For the first few weeks after the 9/11 attacks, most Americans felt a heightened sense of gratitude. As a New Yorker, I found myself suddenly grateful for things ordinary -- water, a roof over my head, and electricity -- and extraordinary, such as the flood of calls and e-mails from friends and family making sure I was okay.
But, I keep wondering, can I possibly make this feeling last? Can the country as a whole? To do so will require us to think radically anew about gratitude, making it a notion far more central to our lives. We'll need a "gratitude revolution."
As a nation, we've designated one day each year to give thanks for our blessings. But the world's faiths and spiritual traditions have long emphasized the value of creating small, regular, frequent rituals to make us continually conscious of what we have. Here are eight ways -- some plucked from the world's religions, others from spiritually-creative people of today -- to help keep us on a heightened state of gratefulness alert.
"When we first wake up, our minds are very subtle and delicate," says Tibetan Buddhist teacher Thubten Chodron. "If we set a strong positive motivation at this time, there is a greater chance of it staying with us and influencing us throughout the day."
There's a Jewish prayer, the shechechiyanu
, whose exuberant spirit of praise and gratitude makes it a beautiful way of beginning the day:
Blessed art Thou, Lord our God,
Ruler of the Universe,
For keeping us alive and preserving us and
Permitting us to behold this day.
A Shinto morning prayer states:

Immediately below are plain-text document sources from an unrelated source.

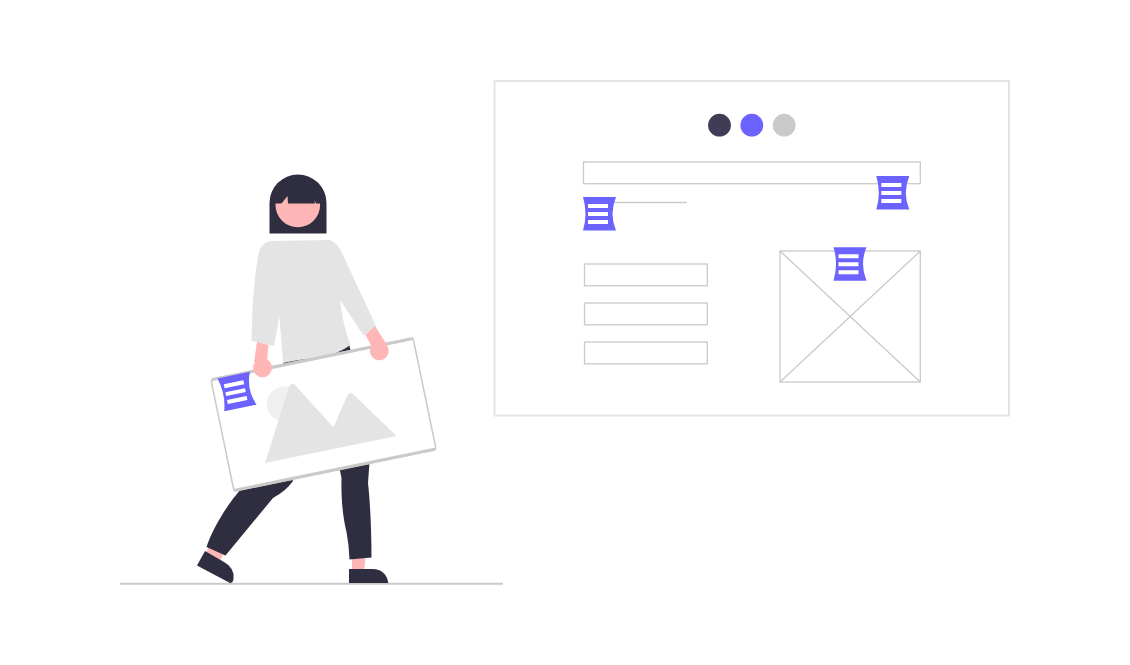
<!DOCTYPE html>
<html lang="en">
<head>
<meta charset="utf-8">
<title>Wireframing illustration</title>
<style>
  :root {
    --paper: #ffffff;
    --ink: #2f2e41;
    --dot-dark: #3f3d56;
    --accent: #6c63ff;
    --skin: #ffb6b6;
    --line: #cacaca;
    --frame: #e4e4e4;
    --cloth: #e4e4e4;
    --sun: #f0f0f0;
  }
  html, body { margin: 0; height: 100%; overflow: hidden; background: var(--paper); }
  svg { display: block; width: 1130px; height: 665px; }
  .ink { fill: var(--ink); }
  .skin { fill: var(--skin); }
  .cloth { fill: var(--cloth); }
  .accent { fill: var(--accent); }
  .wire { fill: none; stroke: var(--line); stroke-width: 1.3; }
</style>
</head>
<body>
<svg viewBox="0 0 1130 665" role="img" aria-label="A woman carries an image block beside a page wireframe">
  <defs>
    <g id="note">
      <path class="accent" d="M0 0H33Q26 17 33 33.500H0Q5 17 0 0Z"/>
      <path fill="var(--paper)" d="M5 7H25V11H5ZM5 15H25V19H5ZM5 23H25V27H5Z"/>
    </g>
  </defs>

  <g id="wireframe">
    <rect x="494.500" y="81" width="514.500" height="334.500" fill="var(--paper)" stroke="var(--frame)" stroke-width="2"/>
    <circle cx="719.500" cy="125.200" r="11.400" fill="var(--dot-dark)"/>
    <circle class="accent" cx="751.800" cy="125.200" r="11.400"/>
    <circle cx="784.200" cy="125.200" r="11.400" fill="var(--line)"/>
    <g class="wire">
      <rect x="583.500" y="162" width="336.800" height="21.700"/>
      <path d="M600 202.500H687"/>
      <rect x="584.500" y="264" width="122.800" height="21.800"/>
      <rect x="584.500" y="303" width="122.800" height="21.800"/>
      <rect x="584.500" y="342" width="122.800" height="21.800"/>
      <rect x="780" y="251" width="140.300" height="131"/>
      <path d="M780 251L920.300 382M920.300 251L780 382"/>
    </g>
    <use href="#note" x="583" y="197"/>
    <use href="#note" x="876.300" y="176"/>
    <use href="#note" x="833.500" y="247.200"/>
  </g>

  <path id="ground" d="M120 583.800H503" stroke="var(--line)" stroke-width="2"/>

  <g id="woman">
    <g id="legs">
      <path class="skin" d="M211 543L226 549L219 563L204 556Z"/>
      <path class="skin" d="M352 553H366L364 572H352Z"/>
      <path class="ink" d="M241 489C226 506 212 530 206.500 547L225.500 555.500L273 498Q286 491 293 481L290 474Z"/>
      <path class="ink" d="M339 466L341.500 478C341 500 343 518 346.500 532Q349 545 349.500 559.500L371.500 557.500C371.500 530 370 500 368 483L369.500 462Z"/>
      <path class="ink" d="M205 551L224 562Q235 568 233.500 579Q233 583 230 583L197 565.500Z"/>
      <path class="ink" d="M349 569H373C381 569 387 574 388.300 583H349Z"/>
    </g>
    <path class="ink" d="M283 358L348 340L351 352L283 368Z"/>
    <g id="head">
      <path class="ink" d="M269.500 233.500V203A28.500 28.500 0 0 1 326.500 203V233.500Z"/>
      <circle class="skin" cx="297.800" cy="205" r="22.300"/>
      <path class="ink" d="M272 203.500V198Q278 181 298 180Q318 181 324 198V203.500H316L314.500 200L315 203.500H288L287.500 196L281.500 203.500Z"/>
    </g>
    <path id="top" class="cloth" d="M271 241L330 240Q336 242 341 251L376 326Q371 333 363.500 335.500L340 300Q343 326 350.500 345Q338 354 320 358Q300 359 283 363L279.500 317L274 346L251.500 341C252 310 254 276 259 252Q262 242 271 241Z"/>
  </g>

  <g id="image-block">
    <path d="M214.500 378.500L410.500 338.400Q413 338 413.600 340.500L435.500 446.500Q436 449.500 433.500 450L237 490.500Q234 491 233.500 488.500L211.500 382.500Q211 379.500 214.500 378.500Z" fill="var(--paper)" stroke="var(--line)" stroke-width="1.500"/>
    <path d="M213 379.500L412 338.800M235 490.300L434.500 449.300" fill="none" stroke="var(--line)" stroke-width="3" stroke-linecap="round"/>
    <circle cx="284.500" cy="404" r="17.700" fill="var(--sun)"/>
    <path class="cloth" d="M265 463L289 387Q292 381 296 386L333.500 427.500L347 396Q350 390.500 354 395L396.500 436Z"/>
    <use href="#note" transform="translate(217.500 378.500) rotate(-11.600)"/>
  </g>

  <g id="hands" class="skin">
    <path d="M257 342L268.500 345L267 362L254 362Z"/>
    <circle cx="262.500" cy="367.700" r="9.500"/>
    <path d="M365.500 335L375 326L387 345L373 349Z"/>
    <circle cx="379.300" cy="350.700" r="9.500"/>
  </g>
</svg>
</body>
</html>
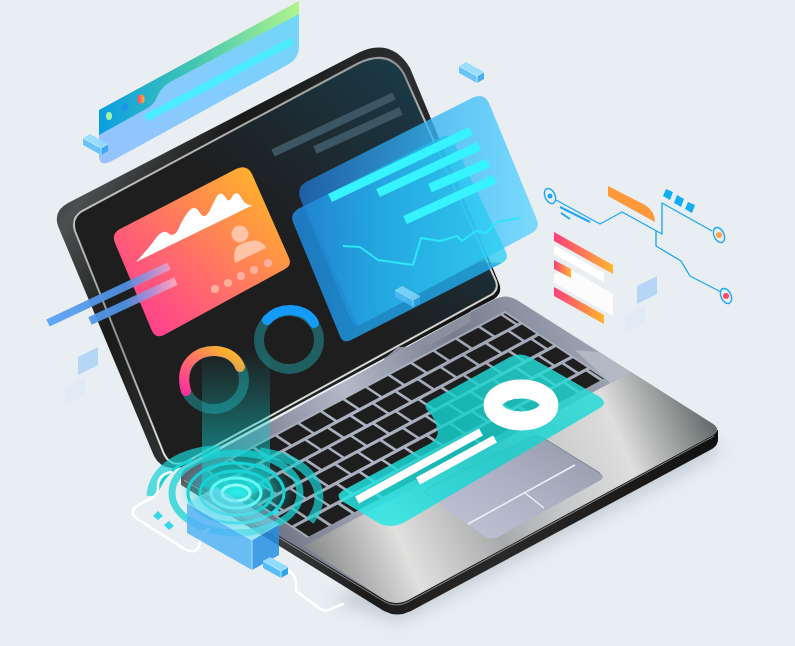
<!DOCTYPE html>
<html lang="en">
<head>
<meta charset="utf-8">
<title>Isometric laptop dashboard</title>
<style>
:root{--paper:#e9eef2;--ink:#1e1e1f;--cyan:#35f3ff;--teal:#12d6d2;--sky:#1fa8f5;--track:#1f5f62;--white:#fff}
html,body{margin:0;height:100%;overflow:hidden;background:var(--paper)}
svg{display:block;width:795px;height:646px;background:var(--paper)}
.line{fill:none;stroke-linejoin:round}
.cyan-bar{stroke:var(--cyan);stroke-width:9}
.key-row{stroke:var(--ink);stroke-width:14;stroke-dasharray:20.2 2.6}
.network{stroke:var(--sky);stroke-width:1.4}
.white-bar{stroke:var(--white);stroke-width:8}
</style>
</head>
<body>
<svg viewBox="0 0 795 646" role="img" aria-label="Isometric laptop with floating dashboard panels">
<defs>
<linearGradient id="screen" x1=".3" y1=".6" x2=".85" y2="0"><stop offset=".3" stop-color="#1e1e1f"/><stop offset="1" stop-color="#1a3d4c"/></linearGradient>
<linearGradient id="lid-edge" x1="0" y1="0" x2="1" y2=".6"><stop offset="0" stop-color="#141414"/><stop offset=".2" stop-color="#4c4f50"/><stop offset=".38" stop-color="#191919"/><stop offset=".6" stop-color="#2d2f30"/><stop offset="1" stop-color="#111"/></linearGradient>
<linearGradient id="bezel" x1="0" y1="0" x2="1" y2="1"><stop offset="0" stop-color="#f4f4f2"/><stop offset=".4" stop-color="#8e9090"/><stop offset=".6" stop-color="#e2e2df"/><stop offset="1" stop-color="#b9b9b7"/></linearGradient>
<linearGradient id="deck" gradientUnits="userSpaceOnUse" x1="230" y1="520" x2="590" y2="330"><stop offset="0" stop-color="#5f6474"/><stop offset=".4" stop-color="#b4b8c8"/><stop offset=".7" stop-color="#777d8d"/><stop offset="1" stop-color="#9da3b2"/></linearGradient>
<linearGradient id="palm" gradientUnits="userSpaceOnUse" x1="320" y1="570" x2="710" y2="400"><stop offset="0" stop-color="#8c8d8d"/><stop offset=".2" stop-color="#e0e0df"/><stop offset=".42" stop-color="#a9aaac"/><stop offset=".6" stop-color="#c9cacb"/><stop offset=".77" stop-color="#dededd"/><stop offset="1" stop-color="#5b6262"/></linearGradient>
<linearGradient id="base-edge"><stop offset="0" stop-color="#5b5e5f"/><stop offset=".35" stop-color="#1b1b1b"/><stop offset=".6" stop-color="#292929"/><stop offset="1" stop-color="#111"/></linearGradient>
<linearGradient id="pad" x1="0" y1="1" x2="1" y2="0"><stop offset="0" stop-color="#c3c5d8"/><stop offset=".5" stop-color="#aeb2c4"/><stop offset="1" stop-color="#9297a8"/></linearGradient>
<linearGradient id="sunset" x1="0" y1="1" x2="1" y2="0"><stop offset="0" stop-color="#ff2f9a"/><stop offset=".45" stop-color="#ff6f68"/><stop offset="1" stop-color="#ffc21c"/></linearGradient>
<linearGradient id="warm"><stop offset="0" stop-color="#ff3f7d"/><stop offset="1" stop-color="#ffb52b"/></linearGradient>
<linearGradient id="panel-back"><stop offset="0" stop-color="#1f6fc6"/><stop offset=".55" stop-color="#36b5f4"/><stop offset="1" stop-color="#5ed5ff"/></linearGradient>
<linearGradient id="panel-front"><stop offset="0" stop-color="#2389dc"/><stop offset=".4" stop-color="#22b0ea"/><stop offset="1" stop-color="#2bd0f3"/></linearGradient>
<linearGradient id="window-head"><stop offset="0" stop-color="#0a9ee2"/><stop offset=".45" stop-color="#3fc3b4"/><stop offset="1" stop-color="#b0f58c"/></linearGradient>
<linearGradient id="window-body" x1="0" y1="1" x2="1" y2="0"><stop offset="0" stop-color="#8cbcff"/><stop offset="1" stop-color="#60d3fb"/></linearGradient>
<linearGradient id="side-bar" gradientUnits="userSpaceOnUse" x1="48" y1="0" x2="176" y2="0"><stop offset="0" stop-color="#5ba4f7"/><stop offset=".6" stop-color="#4d8fdf"/><stop offset=".82" stop-color="#b58fd4"/><stop offset="1" stop-color="#ffa8bf"/></linearGradient>
<linearGradient id="beam" x1="0" y1="1" x2="0" y2="0"><stop offset="0" stop-color="#13c9c7" stop-opacity=".75"/><stop offset="1" stop-color="#13c9c7" stop-opacity="0"/></linearGradient>
<linearGradient id="teal-panel" x1="0" y1="1" x2="1" y2="0"><stop offset="0" stop-color="#27eceb"/><stop offset=".5" stop-color="#14cfcb"/><stop offset="1" stop-color="#2be0dc"/></linearGradient>
<radialGradient id="glow"><stop offset="0" stop-color="#2cf1ee"/><stop offset=".6" stop-color="#18cfcf" stop-opacity=".5"/><stop offset="1" stop-color="#18cfcf" stop-opacity="0"/></radialGradient>
<filter id="soft" x="-20%" y="-20%" width="140%" height="140%"><feGaussianBlur stdDeviation="9"/></filter>
<g id="cube"><path d="M-12-5-5-9 13 1 6 5Z" fill="#8fdcff"/><path d="M-12-5 6 5V12L-12 2Z" fill="#55bdf8"/><path d="M6 5 13 1V8L6 12Z" fill="#2fa4ec"/><path class="line" d="M-12-5 6 5 13 1M6 5V12" stroke="#b4eaff"/></g>
<path id="tile" d="M-10-4 10-14V4L-10 14Z"/>
</defs>

<path id="ground-shadow" d="M330 600 400 622 722 452 700 430Z" fill="#9ca8b2" opacity=".5" filter="url(#soft)"/>

<g id="lid">
<path d="M58 226Q53 211 68 203L360 52Q392 38 410 68L499 283Q503 293 494 299L182 467Q162 472 154 456Z" fill="url(#lid-edge)"/>
<path d="M75 231Q71 218 82 211L357 64Q389 48 404 74L496 281Q499 290 491 295L186 462Q171 468 164 454Z" fill="url(#screen)" stroke="url(#bezel)" stroke-width="2"/>
</g>

<g id="base">
<path d="M181 474V485L384 611Q397 618 411 611L712 449Q718 445 718 440V430Z" fill="url(#base-edge)"/>
<path d="M184 478Q179 472 187 468L493 300Q506 293 517 300L713 424Q721 430 713 435L408 600Q396 606 385 600Z" fill="url(#deck)"/>
<path d="M304 546 631 372 713 424Q721 430 713 435L408 600Q396 606 385 600Z" fill="url(#palm)"/>
<path d="M184 480 385 602Q396 608 408 602L714 436" class="line" stroke="#f4f4f4" stroke-opacity=".5"/>
<path d="M384 359 398 347 428 346 471 322 470 311 494 299 384 360Z" fill="#8b909f"/>
<path d="M575 350 598 352 631 372 610 383Z" fill="#c5c9d4" opacity=".6"/>
</g>

<g id="keyboard" transform="matrix(.99 -.53 1 .66 206 471)">
<path d="M0 0H302V101H0Z" fill="#aeb3c1" opacity=".75"/>
<path class="key-row" d="M2 9H300"/>
<path class="key-row" stroke-dashoffset="10" d="M2 26H300"/>
<path class="key-row" stroke-dashoffset="4" d="M2 43H300"/>
<path class="key-row" stroke-dashoffset="14" d="M2 60H300"/>
<path class="key-row" stroke-dashoffset="7" d="M2 77H300"/>
<path class="key-row" style="stroke-dasharray:20 3 20 3 26 3 98 3 26 3 20 3 20 3 20 3 20 3" d="M2 94H300"/>
</g>

<g id="trackpad">
<path d="M429 496Q421 492 429 488L529 438Q537 434 545 439L600 473Q606 477 599 481L500 536Q492 541 484 536Z" fill="url(#pad)"/>
<path class="line" d="M468 524 575 465M525 493 544 508" stroke="#eef0f6" stroke-width="1.5"/>
<path class="line" d="M429 496Q421 492 429 488L529 438Q537 434 545 439L600 473" stroke="#7d8292"/>
</g>

<g id="screen-lines" stroke="#3d5663" stroke-width="8">
<path d="M273 153 394 96M315 150 401 111"/>
</g>

<g id="profile-card">
<path d="M115 243Q111 234 120 229L236 169Q247 164 252 174L289 258Q292 265 285 269L164 335Q156 339 152 331Z" fill="url(#sunset)"/>
<path d="M136 262Q149 248 156 238 163 229 168 233 173 238 178 230 185 214 191 209 196 206 200 213 204 220 209 212L217 196Q221 190 226 198 229 204 233 195 238 190 242 199 246 206 253 205Z" fill="#fff"/>
<g fill="#ffc3a5"><circle cx="240" cy="234" r="8.5"/><path d="M235 263Q231 247 243 243 261 236 266 248Z"/></g>
<g fill="#ffb09c"><circle cx="215" cy="289" r="4"/><circle cx="228" cy="283" r="4"/><circle cx="241" cy="276" r="4"/><circle cx="254" cy="270" r="4"/><circle cx="268" cy="263" r="4"/></g>
</g>
<path id="side-bars" d="M48 323 169 266M90 321 176 281" stroke="url(#side-bar)" stroke-width="8" opacity=".95"/>

<g id="rings" class="line" stroke-width="10">
<ellipse cx="214" cy="380" rx="30" ry="29" stroke="var(--track)"/>
<path d="M186 391C178 362 199 350 216 351 229 352 237 359 240 367" stroke="url(#sunset)" stroke-linecap="round"/>
<ellipse cx="289" cy="340" rx="30" ry="29" stroke="var(--track)"/>
<path d="M267 320C281 305 307 308 314 323" stroke="#149bfa" stroke-linecap="round"/>
</g>

<g id="chart-panel">
<path d="M300 198Q297 187 306 182L472 98Q484 92 489 103L537 220Q540 228 532 233L362 324Q355 328 351 320Z" fill="url(#panel-back)" opacity=".8"/>
<path d="M293 222Q290 214 298 209L441 137Q449 133 453 141L506 252Q509 259 502 263L351 340Q343 344 340 336Z" fill="url(#panel-front)" opacity=".78"/>
<path d="M293 222Q290 214 298 209L306 205 358 326 480 262 502 263 351 340Q343 344 340 336Z" fill="#1b83d3" opacity=".4"/>
<path class="cyan-bar" d="M330 198 471 131M378 193 479 146M430 188 488 163M405 220 495 179"/>
<path class="line" d="M343 246 360 247 378 260 413 265 421 238 440 241 457 236 462 241 476 231 486 233 497 222 520 218" stroke="#2be7f9" stroke-width="2"/>
</g>

<g id="browser-window">
<path d="M99 112 299 4V46Q299 58 289 64L110 162Q99 167 99 155Z" fill="url(#window-body)" opacity=".88"/>
<path d="M99 110 299 1V14L170 82Q161 87 157 97 154 105 146 109L99 135Z" fill="url(#window-head)"/>
<path d="M146 118 292 41" stroke="#4cecff" stroke-width="8"/>
<ellipse cx="109" cy="116" rx="3" ry="4" fill="#a4f3ac"/><ellipse cx="125" cy="107" rx="3" ry="4" fill="#1a94ee"/><ellipse cx="141" cy="99" rx="3.5" ry="4.5" fill="url(#warm)"/>
</g>

<g id="scanner">
<path d="M202 350H270V486Q237 506 202 486Z" fill="url(#beam)"/>
<ellipse cx="237" cy="492" rx="58" ry="36" fill="url(#glow)"/>
<g class="line" stroke="#17d3d5">
<ellipse cx="236" cy="493" rx="64" ry="40" stroke-width="7" stroke-opacity=".75"/>
<ellipse cx="236" cy="493" rx="48" ry="30" stroke-width="3"/>
<ellipse cx="236" cy="493" rx="36" ry="22" stroke-width="3"/>
<ellipse cx="236" cy="493" rx="25" ry="15" stroke-width="3" stroke="#5ff8f5"/>
<ellipse cx="236" cy="493" rx="14" ry="8" stroke-width="3" stroke="#8ffffa"/>
<path d="M151 496C153 467 185 450 220 450M260 452C310 459 333 491 310 521" stroke-width="9" stroke-opacity=".7"/>
<path d="M158 490C164 473 177 465 192 460" stroke-width="3"/>
</g>
<path d="M153 516 158 511 163 516 158 520ZM164 525 169 521 174 526 169 530ZM272 512 276 508 280 512 276 516Z" fill="#36d7e8"/>
</g>

<g id="wires" class="line" stroke="#fff" stroke-width="2.5" stroke-linecap="round">
<path d="M171 472Q157 475 158 488 159 496 146 501 126 510 136 518L183 548Q198 557 200 542 201 532 209 529"/>
<path d="M287 570Q296 574 296 583V591L319 608Q326 613 333 608L343 604"/>
</g>

<g id="processor" opacity=".85">
<path d="M187 503 216 487 279 524 252 540Z" fill="#6fe2f5" opacity=".75"/>
<path d="M187 503 252 540V570L187 533Z" fill="#55b4f6"/>
<path d="M252 540 279 524V555L252 570Z" fill="#2791e3"/>
<path class="line" d="M187 503 252 540 279 524M252 540V570" stroke="#9be4ff"/>
</g>

<g id="keyboard-panel">
<path d="M428 411Q422 405 430 401L510 357Q520 352 530 357L600 397Q608 403 600 408L405 522Q390 530 377 522L342 501Q335 496 342 491L431 443Q440 437 437 428 435 418 428 411Z" fill="url(#teal-panel)" opacity=".84"/>
<ellipse class="line" cx="521" cy="405" rx="28" ry="16" stroke="#fff" stroke-width="19" fill="#19c9c6"/>
<path class="white-bar" d="M357 500 481 432M418 481 495 439"/>
</g>

<g id="cubes">
<use href="#cube" x="95" y="143" opacity=".85"/><use href="#cube" x="471" y="71" opacity=".85"/><use href="#cube" x="407" y="295" opacity=".75"/><use href="#cube" x="275" y="566"/>
</g>

<g id="network">
<g class="line network">
<path d="M556 200 600 224 622 212 662 234V203L712 231M656 231V246L681 261 690 276 721 292"/>
<path d="M560 207 590 222M561 213 570 219" stroke-width="2"/>
<ellipse cx="550" cy="196" rx="5" ry="8" transform="rotate(-25 550 196)"/><ellipse cx="719" cy="235" rx="5" ry="8" transform="rotate(-25 719 235)"/><ellipse cx="726" cy="296" rx="5" ry="8" transform="rotate(-25 726 296)"/>
</g>
<circle cx="550" cy="196" r="2.5" fill="#1fa8f5"/><circle cx="719" cy="235" r="3" fill="#ffa04a"/><circle cx="726" cy="296" r="3" fill="#ff4b62"/>
<path d="M608 186 645 205Q655 211 655 222L608 196Z" fill="#ff9838"/>
<path d="M666 189 673 192 670 200 663 196ZM677 195 684 199 681 207 674 203ZM688 202 695 205 692 213 685 209Z" fill="#12aef4"/>
</g>

<g id="bar-list">
<path d="M554 232 613 265V274L554 241Z" fill="url(#warm)"/>
<path d="M554 245 604 273V282L554 254Z" fill="#fff"/>
<path d="M554 260 613 307V316L554 269Z" fill="none"/>
<path d="M571 270 613 294V316L554 283V274Z" fill="#fff" opacity=".85"/>
<path d="M554 260 571 269V278L554 269Z" fill="url(#warm)"/>
<path d="M554 287 604 315V324L554 296Z" fill="url(#warm)"/>
</g>

<g id="tiles">
<use href="#tile" x="647" y="290" fill="#b5d6f7"/><use href="#tile" x="635" y="319" fill="#e1ebf6"/><use href="#tile" x="88" y="361" fill="#b5d6f7"/><use href="#tile" x="75" y="391" fill="#e1ebf6"/>
</g>
</svg>
</body>
</html>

"I pray that this day, the whole day, as a child of God, I may not be taken hold of by my own desire, but show forth the divine glory by living a life of creativeness, which shows forth the true individual."